Tuman's best season came in 1953, when he won the legendary Independence Day weekend event at Dodge City, Kan., a 200-miler over a two-mile dirt oval, on a Norton. The heat was tremendous that day. Many riders dropped out due to the searing heat, but Tuman said he made it through to victory by drinking all the water he could stand before the race and chewing on lemons during the race.

The next month, Tuman earned the biggest win of his career by taking first at Springfield, Ill., and becoming the newly crowned national champion. It's interesting to note that Tuman won Springfield racing a borrowed motor from a fellow Indian rider. His own motor was worn out from the dozens of local races he had competed in that summer. It would prove to be the final time that an Indian rider would win the prestigious AMA Grand National No. 1 plate.

After Indian folded, racing became exceedingly more difficult for Tuman. The parts supply was quickly drying up, and Tuman was spending endless hours keeping his racing machine going. Racing became a bit of a chore, and after a regional race in Pennsylvania in 1955, Tuman pulled into the pits after the race and abruptly announced his retirement.

Tuman's relatively short, but spectacular, racing career was over at the age of 33. Remarkably, Tuman's most serious racing injury during his decade-long career was a sprained ankle.

After retirement from racing Tuman stayed in the motorcycling industry, first as a road agent for BSA and later as a Honda dealer. He and his wife, Betty, are still active as representatives in AMA district 17. The Tumans raised five children.
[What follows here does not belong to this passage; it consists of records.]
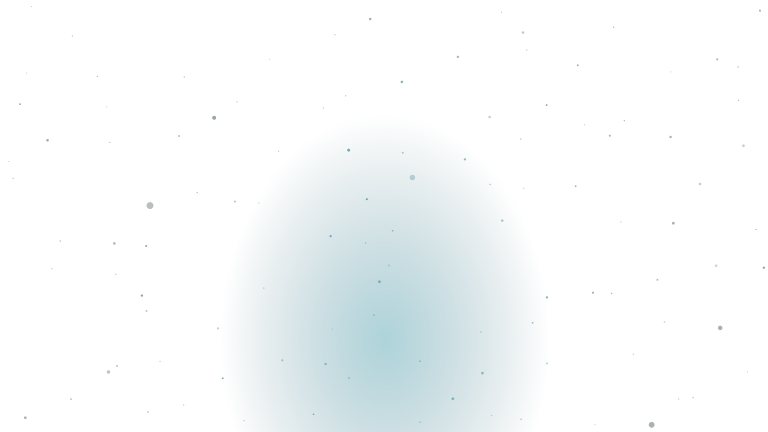
Write a WebGL 1 fragment shader that draws this background.

```glsl
precision highp float;
// A pale oval glow rises from the lower middle of a white field, sprinkled
// with specks. The glow is a linear falloff over an elliptical distance;
// the specks are hashed discs, one at most per cell, on two grids.

uniform vec2 u_resolution;

const vec3 PAPER = vec3(1.0);
const vec3 CORE_SHADE = vec3(0.32, 0.17, 0.145); // light removed at the core
const vec3 RIM_SHADE = vec3(0.35, 0.27, 0.24);   // greyer toward the rim
const vec3 TEAL_SPECK = vec3(0.38, 0.64, 0.69);
const vec3 GREY_SPECK = vec3(0.58, 0.61, 0.62);

const vec2 GLOW_CENTER = vec2(0.002, 0.213);
const vec2 GLOW_RADII = vec2(0.382, 0.522);

// Three random values in 0..1 for a grid cell.
vec3 hash3(vec2 cell, float seed) {
    vec3 q = fract(vec3(cell.xyx + seed) * vec3(0.1031, 0.1030, 0.0973));
    q += dot(q, q.yxz + 33.33);
    return fract((q.xxy + q.yzz) * q.zyx);
}

// Distance from the glow center: 0 at the core, 1 on the rim.
float ovalDistance(vec2 p, vec2 center, vec2 radii) {
    return length((p - center) / radii);
}

vec3 glow(vec3 base, float dist) {
    vec3 shade = mix(CORE_SHADE, RIM_SHADE, clamp(dist, 0.0, 1.0));
    return base - shade * max(1.0 - dist, 0.0);
}

// Opacity of one speck layer; sizes holds the smallest and largest radius.
float specks(vec2 p, float cellSize, float density, vec2 sizes,
             float seed, float pixel) {
    vec2 cell = floor(p / cellSize);
    vec3 place = hash3(cell, seed);
    vec3 look = hash3(cell, seed + 57.3);

    // The margin keeps every disc inside its own cell.
    vec2 center = (cell + mix(vec2(0.1), vec2(0.9), place.xy)) * cellSize;
    float radius = mix(sizes.x, sizes.y, look.x * look.x);
    float disc = clamp((radius - length(p - center)) / pixel + 0.5, 0.0, 1.0);
    return disc * step(place.z, density) * mix(0.35, 0.95, look.y);
}

void main() {
    // Canvas heights, with x measured from the middle.
    float pixel = 1.0 / u_resolution.y;
    vec2 p = gl_FragCoord.xy * pixel;
    p.x -= 0.5 * u_resolution.x * pixel;

    float dist = ovalDistance(p, GLOW_CENTER, GLOW_RADII);
    vec3 color = glow(PAPER, dist);

    // Specks are teal near the glow and grey far from it.
    vec3 speckColor = mix(TEAL_SPECK, GREY_SPECK, smoothstep(0.8, 1.6, dist));
    float fine = specks(p, 0.1, 0.55, vec2(0.0012, 0.0034), 11.7, pixel);
    float large = specks(p + 0.07, 0.25, 0.36, vec2(0.0036, 0.0085), 83.1, pixel);
    color = mix(color, speckColor, max(fine, large));

    gl_FragColor = vec4(color, 1.0);
}
```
His son Bill Jr., followed in his father's footsteps and raced motorcycles in the '70s and '80s.

He was inducted into the AMA Motorcycle Hall of Fame in 1998. He passed away in 2020 at the age of 99.